This “Keep Calm and Shine On” t-shirt is a riff on the popular “Keep Calm and Carry On” meme used by Autism Speaks to help promote the annual World Autism Awareness Day.
The California Coverage and Health Initiative used this variation to promote enrolling in health care coverage as of October 1st.
And the American Society of Civil Engineers used it to promote the profession.
Many charities are often stretch to find the time and resources to feed the content beast and riffing on popular memes can an efficient and effective way to create content, especially with the plethora of free “meme creators“available

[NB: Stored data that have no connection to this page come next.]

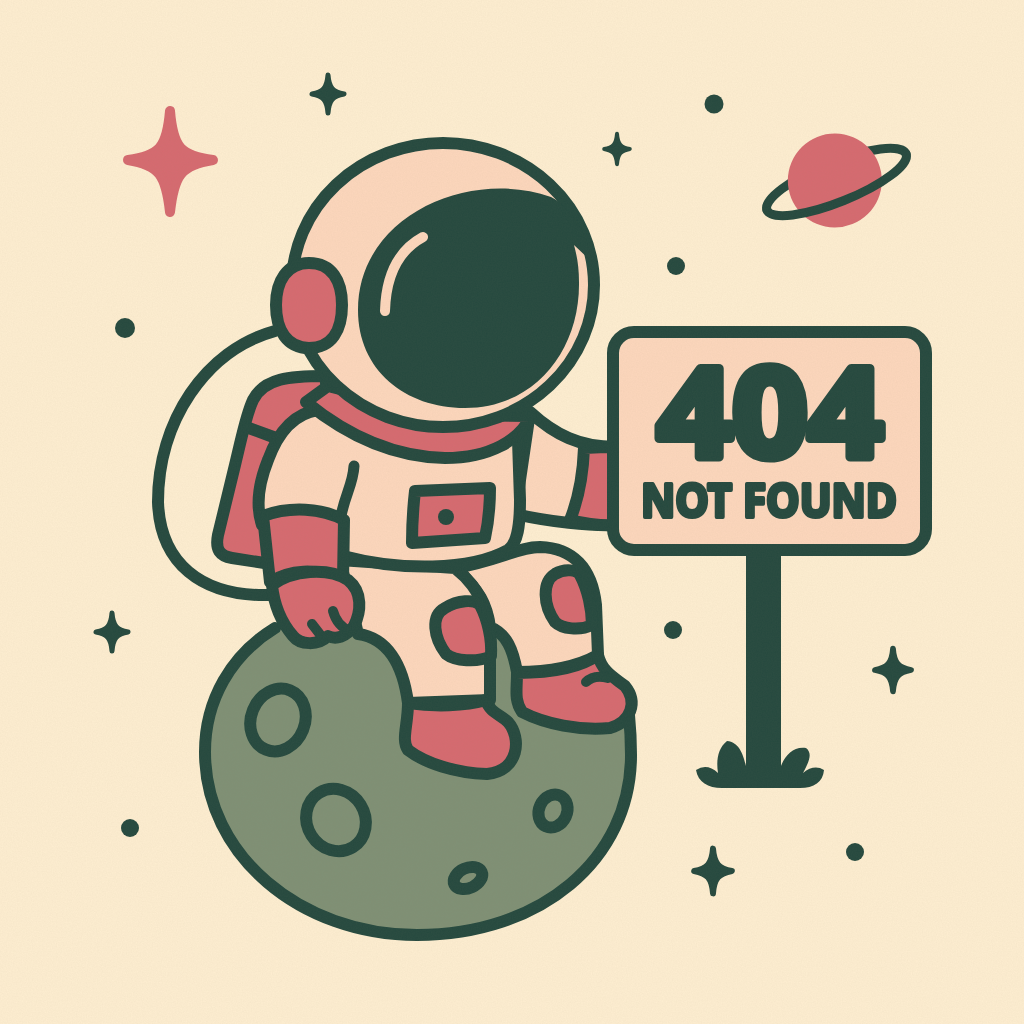
<!DOCTYPE html>
<html lang="en">
<head>
<meta charset="utf-8">
<title>404 Not Found</title>
<style>
:root { --cream: #feeed1; --ink: #25493f; --rose: #d66a70; --peach: #fdd7bd; --moss: #7f9075; }
html, body { margin: 0; background: var(--cream); overflow: hidden; }
svg { display: block; width: 1024px; height: 1024px; }
.outlined { stroke: var(--ink); stroke-width: 12; stroke-linecap: round; stroke-linejoin: round; }
.line { fill: none; }
.ink { fill: var(--ink); }
.rose { fill: var(--rose); }
.peach { fill: var(--peach); }
.moss { fill: var(--moss); }
.star-ink { fill: var(--ink); stroke: var(--ink); }
.star-rose { fill: var(--rose); stroke: var(--rose); }
.sign-text { font-family: "Open Sans", "Noto Sans", sans-serif; font-weight: 700; fill: var(--ink); stroke: var(--ink); stroke-linejoin: round; text-anchor: middle; }
.code { font-size: 124px; stroke-width: 9px; }
.message { font-size: 47px; stroke-width: 4px; }
</style>
</head>
<body>
<svg viewBox="0 0 1024 1024" role="img" aria-label="Astronaut sitting on a small moon, holding a 404 Not Found sign">
  <defs>
    <path id="star" d="M0 -19C1 -6 5 -2 16 0C5 2 1 6 0 19C-1 6 -5 2 -16 0C-5 -2 -1 -6 0 -19Z" stroke-width="5" stroke-linejoin="round"/>
    <filter id="grain" x="0" y="0" width="100%" height="100%">
      <feTurbulence type="fractalNoise" baseFrequency="0.8" numOctaves="2" seed="4"/>
      <feColorMatrix values="0 0 0 0 .3  0 0 0 0 .25  0 0 0 0 .15  0 0 0 .13 0"/>
    </filter>
  </defs>

  <rect width="1024" height="1024" fill="var(--cream)"/>

  <g id="stars">
    <path class="star-rose" stroke-width="10" stroke-linejoin="round" d="M170 111C173 148 181 156 213 160C181 165 174 175 170 212C166 175 159 165 128 160C159 156 167 148 170 111Z"/>
    <g class="star-ink">
      <use href="#star" x="328" y="94"/>
      <use href="#star" transform="translate(617 149) scale(.8)"/>
      <use href="#star" x="112" y="632"/>
      <use href="#star" transform="translate(893 670) scale(1.13)"/>
      <use href="#star" transform="translate(713 871) scale(1.18)"/>
    </g>
    <g class="ink">
      <circle cx="714" cy="104" r="9.5"/>
      <circle cx="676" cy="266" r="9"/>
      <circle cx="125" cy="328" r="10"/>
      <circle cx="673" cy="630" r="9"/>
      <circle cx="130" cy="828" r="9"/>
      <circle cx="855" cy="852" r="9"/>
    </g>
  </g>

  <g id="planet" transform="translate(836.500 182) rotate(-22)">
    <path class="outlined line" stroke-width="9" style="stroke-width:9" d="M-75 0A75 20 0 0 1 75 0"/>
    <circle class="rose" cx="-1" cy="-2" r="47"/>
    <path class="outlined line" style="stroke-width:9" d="M-75 0A75 20 0 0 0 75 0"/>
  </g>

  <g id="moon" class="outlined">
    <path class="moss" stroke="none" d="M275 628C231 655 205 700 205 752C205 855 300 935 417 935C540 935 631 860 631 755L629 715L520 650L490 627L380 620Z"/>
    <path class="line" d="M275 628C231 655 205 700 205 752C205 855 300 935 417 935C540 935 631 860 631 755Q631 735 629 715"/>
    <g class="line">
      <ellipse cx="278" cy="720" rx="27" ry="32" transform="rotate(22 278 720)"/>
      <ellipse cx="336" cy="820" rx="29" ry="32" transform="rotate(-32 336 820)"/>
      <ellipse cx="553" cy="811" rx="14" ry="17" transform="rotate(25 553 811)"/>
      <ellipse cx="468" cy="878" rx="15" ry="10" transform="rotate(-25 468 878)"/>
    </g>
  </g>

  <g id="astronaut" class="outlined">
    <g id="air-pack">
      <path class="line" d="M275 331C205 350 158 422 158 502C160 562 200 597 270 595"/>
      <path class="rose" d="M325 376C290 376 264 378 253 400C246 415 243 432 235 465L218 535C215 550 220 556 232 558L290 567L330 410Z"/>
      <path class="line" d="M246 427L276 438"/>
    </g>

    <g id="far-arm">
      <path class="peach" d="M530 412C555 435 580 447 615 447V525C590 526 550 522 515 514Z"/>
      <path class="rose" d="M584 448Q600 447 617 447V525Q594 526 570 520C578 500 583 475 584 448Z"/>
    </g>

    <g id="far-leg">
      <path class="peach" d="M455 568C500 560 518 547 540 547C573 548 592 568 596 605L598 655C575 668 545 672 517 672C513 650 507 634 490 627C487 605 480 590 455 568Z"/>
      <path class="rose" d="M555 574C565 568 578 570 580 575C588 590 592 610 592 625C580 631 562 629 555 622C543 605 542 582 555 574Z"/>
      <path class="rose" d="M517 673C550 673 580 668 598 655C602 672 615 678 625 686C638 702 631 722 610 728C580 731 545 724 522 712C514 700 517 690 517 673Z"/>
      <path class="line" style="stroke-width:10" d="M586 682Q594 674 608 678"/>
    </g>

    <g id="near-leg">
      <path class="peach" d="M340 560L358 634C387 638 403 664 408 703L490 700V658C494 620 483 590 455 568Z"/>
      <path class="rose" d="M445 608C458 600 474 599 480 605C488 620 492 640 491 656C477 663 455 661 446 654C434 638 430 616 445 608Z"/>
      <path class="rose" d="M408 703C435 707 465 706 486 700C490 713 500 714 508 722C522 738 519 771 487 774C455 773 425 763 408 750C401 740 408 725 408 703Z"/>
    </g>

    <g id="torso">
      <path class="peach" d="M318 410C290 414 276 438 268 460C256 490 257 510 262 525L343 556C400 571 470 571 508 550C518 543 520 525 520 500L518 440L440 430Z"/>
      <path class="rose" d="M415 491L490 488Q490 515 485 538L412 543Q412 517 415 491Z"/>
      <circle class="ink" stroke="none" style="stroke:none" cx="446" cy="517" r="8"/>
      <path class="rose" d="M306 402L328 386L443 415L531 416C520 440 490 458 445 458C398 457 350 438 306 402Z"/>
    </g>

    <g id="near-arm">
      <path class="line" style="stroke-width:11" d="M354 466C353 484 345 495 341 516"/>
      <path class="rose" d="M263 516C290 506 322 508 344 520L343 580C316 567 289 570 270 582Z"/>
      <path class="rose" d="M272 585C292 570 328 567 348 580C363 592 361 612 354 626C346 637 336 640 328 636C318 646 300 645 293 636C281 622 274 605 272 585Z"/>
      <path class="line" style="stroke-width:10" d="M312 624L322 637M333 611Q337 626 350 631"/>
    </g>

    <g id="helmet">
      <ellipse class="peach" cx="443" cy="285" rx="151" ry="142"/>
      <path class="ink" style="stroke:none" d="M551 197C470 168 358 215 358 310C358 370 405 408 465 408C535 408 580 350 579 282C579 267 577 256 574 245L592 262C588 235 572 208 551 197Z"/>
      <path class="line" style="stroke:var(--peach);stroke-width:10" d="M423 237C399 250 386 275 385 311"/>
      <path class="rose" d="M309 263C332 263 342 281 342 305C342 330 332 348 309 348C287 348 276 330 276 305C276 281 287 263 309 263Z"/>
    </g>
  </g>

  <g id="sign">
    <path class="ink" d="M746 550H781V766C785 755 794 746 806 748C814 754 807 765 803 773Q814 764 824 770C823 782 814 788 800 788H722C708 788 698 782 696 770Q707 763 718 773C716 760 718 748 727 741C739 742 743 754 746 766Z"/>
    <rect class="outlined peach" x="613" y="332" width="313" height="218" rx="21"/>
    <text class="sign-text code" x="770" y="457" textLength="226" lengthAdjust="spacingAndGlyphs">404</text>
    <text class="sign-text message" x="769" y="517" textLength="256" lengthAdjust="spacingAndGlyphs">NOT FOUND</text>
  </g>

  <rect id="paper-grain" width="1024" height="1024" filter="url(#grain)" opacity=".6"/>
</svg>
</body>
</html>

But if Autism Speaks or any of the other countless charities continue to use twist popular memes to support their good causes on Facebook, they be punished for using “crappy memes.” Last month Facebook made some algorithm change for Pages that gives more visibility to timely, relevant, sharable content from trusted sources and punishes Pages that ask people to Like their posts or that post “low-quality” memes.
In this TechCrunch post, it explains how the Facebook newsfeed is changing for brands. Facebook did research of users to find out what would make a page worth seeing in its newsfeed. Facebook integrated this user feedback into its computer generated algorithm that identifies high- and low-quality posts, and places the best ones higher in the feed. The most important thing for Pages to know about the change is that posting popular memes with overlaid text on images might not be the best strategy going forward.
According to the post that quotes Facebook officials, pages that would most likely suffer are those that exclusively post low quality content such as “like this” content or memes. But the rewards are higher for those pages that post high quality content.
But it is Facebook’s role to judge what is or isn’t good quality content? In this opinion piece from Convince and Convert, author Brian Carter lays out a good argument against Facebook using an automated method to curate (or censor) content in people’s news feeds. He says, “The newsfeed algorithm’s job is to surface what people interact with, thus improving the quality of their feed. Now, Facebook is saying you’re wrong. ‘You are too stupid to recognize quality posts. Even though you interact with these memes, we’ll help you be more sophisticated by not showing them to you.’
He also goes on to make the point that this Facebook changes punishes small businesses (he could also insert nonprofits) – “Many companies, especially small ones, are at a disadvantage in this new world of publishing interesting content EVERY day. How does the understaffed, undertrained, and underfunded small business create something new and effective every day?”
He also takes Facebook to task for not defining what content is and that makes this a slippery slope.
More analysis of the Facebook changes from Mari Smith.
What do you think of this Facebook change? What is the impact on your nonprofit’s content strategy?